Bruce, N. I., Murthi, B. S., & Rao, R. C. (n.d). A Dynamic Model for Digital Advertising: The Effects of Creative Format, Message Content, and Targeting on Engagement.
Chaffey, D., Bosomworth, D. (2013). “Digital Marketing Strategy”. Smart Insights. Januarys 2013.
Conrad, S. (2015). Manage Your Online Reputation. Physical Therapy, 6-10.
Internet World Statistics. (2017). Internet Usage Statistics: World Internet Users and 2018 Population Stats. Miniwatts Marketing Group.
Knobloch-Westerwick, S., Westerwick, A., & Johnson, B. K. (2015). “Selective Exposure in the Communication Technology Context”. In S. S. Sundar (Ed.), The handbook of psychology of communication technology (pp. 407-424). Malden, MA: Wiley-Blackwell.
Lieb, R., Owyang, J. (2012). “The Converged media Imperative: How Brands Must Combine Paird, Owned & Earned Media”. Altimeter. July 18, 2012.
Mason, M. )., & Nassivera, F. ). (2013). A Conceptualization of the Relationships Between Quality, Satisfaction, Behavioral Intention, and Awareness of a Festival. Journal Of Hospitality Marketing And Management, 22(2), 162-182.
Mazella, V. (2016). “The Micro-Celebrity Economy: How Influencers Impact the Restaurant Industry”. Rutgers University. Spring 2016.
Munnukka, J., Uusitalo, O., & Toivonen, H. (2016). Credibility of a peer endorser and advertising effectiveness. Journal Of Consumer Marketing, 33(3), 182-192.
Nam-Hyun, U. (2016). Predictors Of The Effectiveness Of Celebrity Endorsement On Facebook.
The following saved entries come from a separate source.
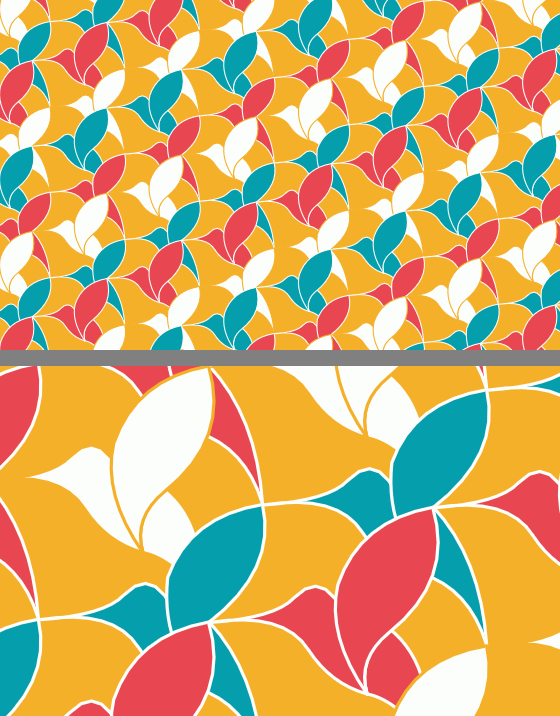
Top, the full canvas; bottom, a detail of the centre.
Write a Shadertoy shader that draws this pattern.

```glsl
// Interlocking birds in white, red and teal on a golden ground, in slanted rows.

const float UNITS = 720.0;                    // drawing units per canvas height
const float LINE_HALF = 1.1;                  // half width of the outlines
const vec2 STEP_ACROSS = vec2(153.7, -78.7);  // along a row of one colour
const float STEP_DOWN = 175.6;                // from one row to the next
const vec2 FRONT_ORIGIN = vec2(527.0, 240.0); // wing tip of a white front bird
const vec2 BACK_ORIGIN = FRONT_ORIGIN + vec2(37.0, 95.0);
const int CURVE_STEPS = 8;

const vec3 GOLD = vec3(0.96, 0.69, 0.16);
const vec3 WHITE = vec3(0.99, 0.995, 0.99);
const vec3 RED = vec3(0.91, 0.28, 0.32);
const vec3 TEAL = vec3(0.02, 0.62, 0.68);

// Closed outlines of four quadratic curves: anchor, control, anchor, ...
// The wing tip is the origin and y points down.
const vec2 FRONT_WING[8] = vec2[8](
    vec2(0, 0), vec2(-50, 9), vec2(-65, 53), vec2(-73, 88),
    vec2(-45, 128), vec2(-52, 104), vec2(-30, 86), vec2(15, 50));
const vec2 BACK_WING[8] = vec2[8](
    vec2(0, 0), vec2(-50, 8), vec2(-65, 50), vec2(-68, 78),
    vec2(-58, 100), vec2(-48, 90), vec2(-37, 81), vec2(10, 45));
const vec2 HEAD[8] = vec2[8](
    vec2(-153, 79), vec2(-108, 76), vec2(-95, 62), vec2(-64, 30),
    vec2(-45, 128), vec2(-70, 121), vec2(-85, 98), vec2(-102, 71));
const vec2 FRONT_TAIL[8] = vec2[8](
    vec2(-30, 83), vec2(-12, 97), vec2(-6, 122), vec2(-10, 140),
    vec2(-22, 140), vec2(-34, 130), vec2(-45, 128), vec2(-52, 104));
const vec2 BACK_TAIL[8] = vec2[8](
    vec2(-37, 80), vec2(-4, 115), vec2(0, 175), vec2(-12, 136),
    vec2(-45, 126), vec2(-52, 115), vec2(-55, 100), vec2(-48, 88));

// Signed distance to a closed outline, negative inside
float outlineDistance(vec2 p, vec2 path[8]) {
    float nearest = 1e9, side = 1.0;
    vec2 a = path[0];
    for (int i = 0; i < 4; i++) {
        vec2 start = path[2 * i], control = path[2 * i + 1], end = path[(2 * i + 2) & 7];
        for (int n = 1; n <= CURVE_STEPS; n++) {
            float t = float(n) / float(CURVE_STEPS);
            vec2 b = mix(mix(start, control, t), mix(control, end, t), t);
            vec2 edge = b - a, rel = p - a;
            vec2 gap = rel - edge * clamp(dot(rel, edge) / dot(edge, edge), 0.0, 1.0);
            nearest = min(nearest, dot(gap, gap));
            // Even-odd crossing test
            if ((a.y > p.y) != (b.y > p.y) && rel.x < edge.x * rel.y / edge.y) side = -side;
            a = b;
        }
    }
    return side * sqrt(nearest);
}

// Paints one part of every bird that can reach the point
void paintPart(inout vec3 color, vec2 p, vec2 path[8], float colorShift, float pixel) {
    float firstColumn = ceil((p.x - 10.0) / STEP_ACROSS.x);
    for (int i = 0; i < 3; i++) {
        vec2 q = p - (firstColumn + float(i)) * STEP_ACROSS;
        float firstRow = floor((q.y + 4.0) / STEP_DOWN);
        for (int j = 0; j < 2; j++) {
            float row = firstRow - float(j);
            vec2 local = q - vec2(0.0, row * STEP_DOWN);
            // Skip birds whose bounds lie elsewhere
            if (local.x < -158.0 || local.x > 10.0 || local.y > 180.0) continue;
            float d = outlineDistance(local, path);
            float hue = mod(row + colorShift, 3.0);
            vec3 fill = hue < 0.5 ? WHITE : hue < 1.5 ? RED : TEAL;
            vec3 line = hue < 0.5 ? GOLD : WHITE;
            color = mix(color, fill, clamp(0.5 - d / pixel, 0.0, 1.0));
            color = mix(color, line, clamp(0.5 - (abs(d) - LINE_HALF) / pixel, 0.0, 1.0));
        }
    }
}

void mainImage(out vec4 fragColor, in vec2 fragCoord) {
    float pixel = UNITS / iResolution.y;
    vec2 p = vec2(fragCoord.x, iResolution.y - fragCoord.y) * pixel;
    vec2 front = p - FRONT_ORIGIN, back = p - BACK_ORIGIN;

    // Back to front
    vec3 color = GOLD;
    paintPart(color, back, BACK_TAIL, 2.0, pixel);
    paintPart(color, front, FRONT_TAIL, 0.0, pixel);
    paintPart(color, back, HEAD, 2.0, pixel);
    paintPart(color, front, HEAD, 0.0, pixel);
    paintPart(color, back, BACK_WING, 2.0, pixel);
    paintPart(color, front, FRONT_WING, 0.0, pixel);
    fragColor = vec4(color, 1.0);
}
```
Social Behavior & Personality: An International Journal, 44(11), 1839-1850.
Pew Research Center. (2018). Social Media Fact Sheet. February 5, 2018.
Pfeffer, J., Zorbach, T., & Carley, K. M. (2014). Understanding online firestorms: Negative word-of-mouth dynamics in social media networks. Journal Of Marketing Communications, 20(1/2), 117-128.
Qualman, E. (2009). “Socialnomics: How social media transforms the way we live and do business”. Hoboken, N.J: Wiley.
Santosh C, K., & Mukherjee, A. (2017). Characterizing Product Lifecycle in Online Marketing: Sales, Trust, Revenue, and Competition Modeling.
Spenner, P., & Freeman, K. (2012). To Keep Your Customers, Keep It Simple. Harvard Business Review, 90(5), 108-114.
Stewart, M. C., & Arnold, C. L. (2018). Defining Social Listening: Recognizing an Emerging Dimension of Listening. International Journal Of Listening, 32(2), 85-100.
Tran, K. (2017). Viewers Find Objectionable Content on YouTube for Kids. Business Insider. November 7, 2017.
Voorveld, H. M., van Noort, G., Muntinga, D. G., & Bronner, F. (2018). Engagement with Social Media and Social Media Advertising: The Differentiating Role of Platform Type. Journal Of Advertising, 47(1), 38-54.
Webster, J. G. (2014). “The marketplace of attention: how audiences take shape in a digital age”. Cambridge, Massachusetts: The MIT Press, 2014.
Winans, M., Faupel, D., Armstrong, A., Henderson, J., Valentine, E., & McDonald, L. (2017). 10 Marketing Trends for 2017. IBM Marketing Cloud.
Xin Jean, L., Radzol, A. M., Jun-Hwa Cheah, (., & Mun Wai, W. (2017). The Impact of Social Media Influencers on Purchase Intention and the Mediation Effect of Customer Attitude. Asian Journal Of Business Research, 7(2), 19-36.
YouTube. (2018). YouTube for Press. Accessed on March 20, 2018.
Zomorodi, M. (2017, March 29). Do You Know How Much Private Information You Give Away Every Day? Time.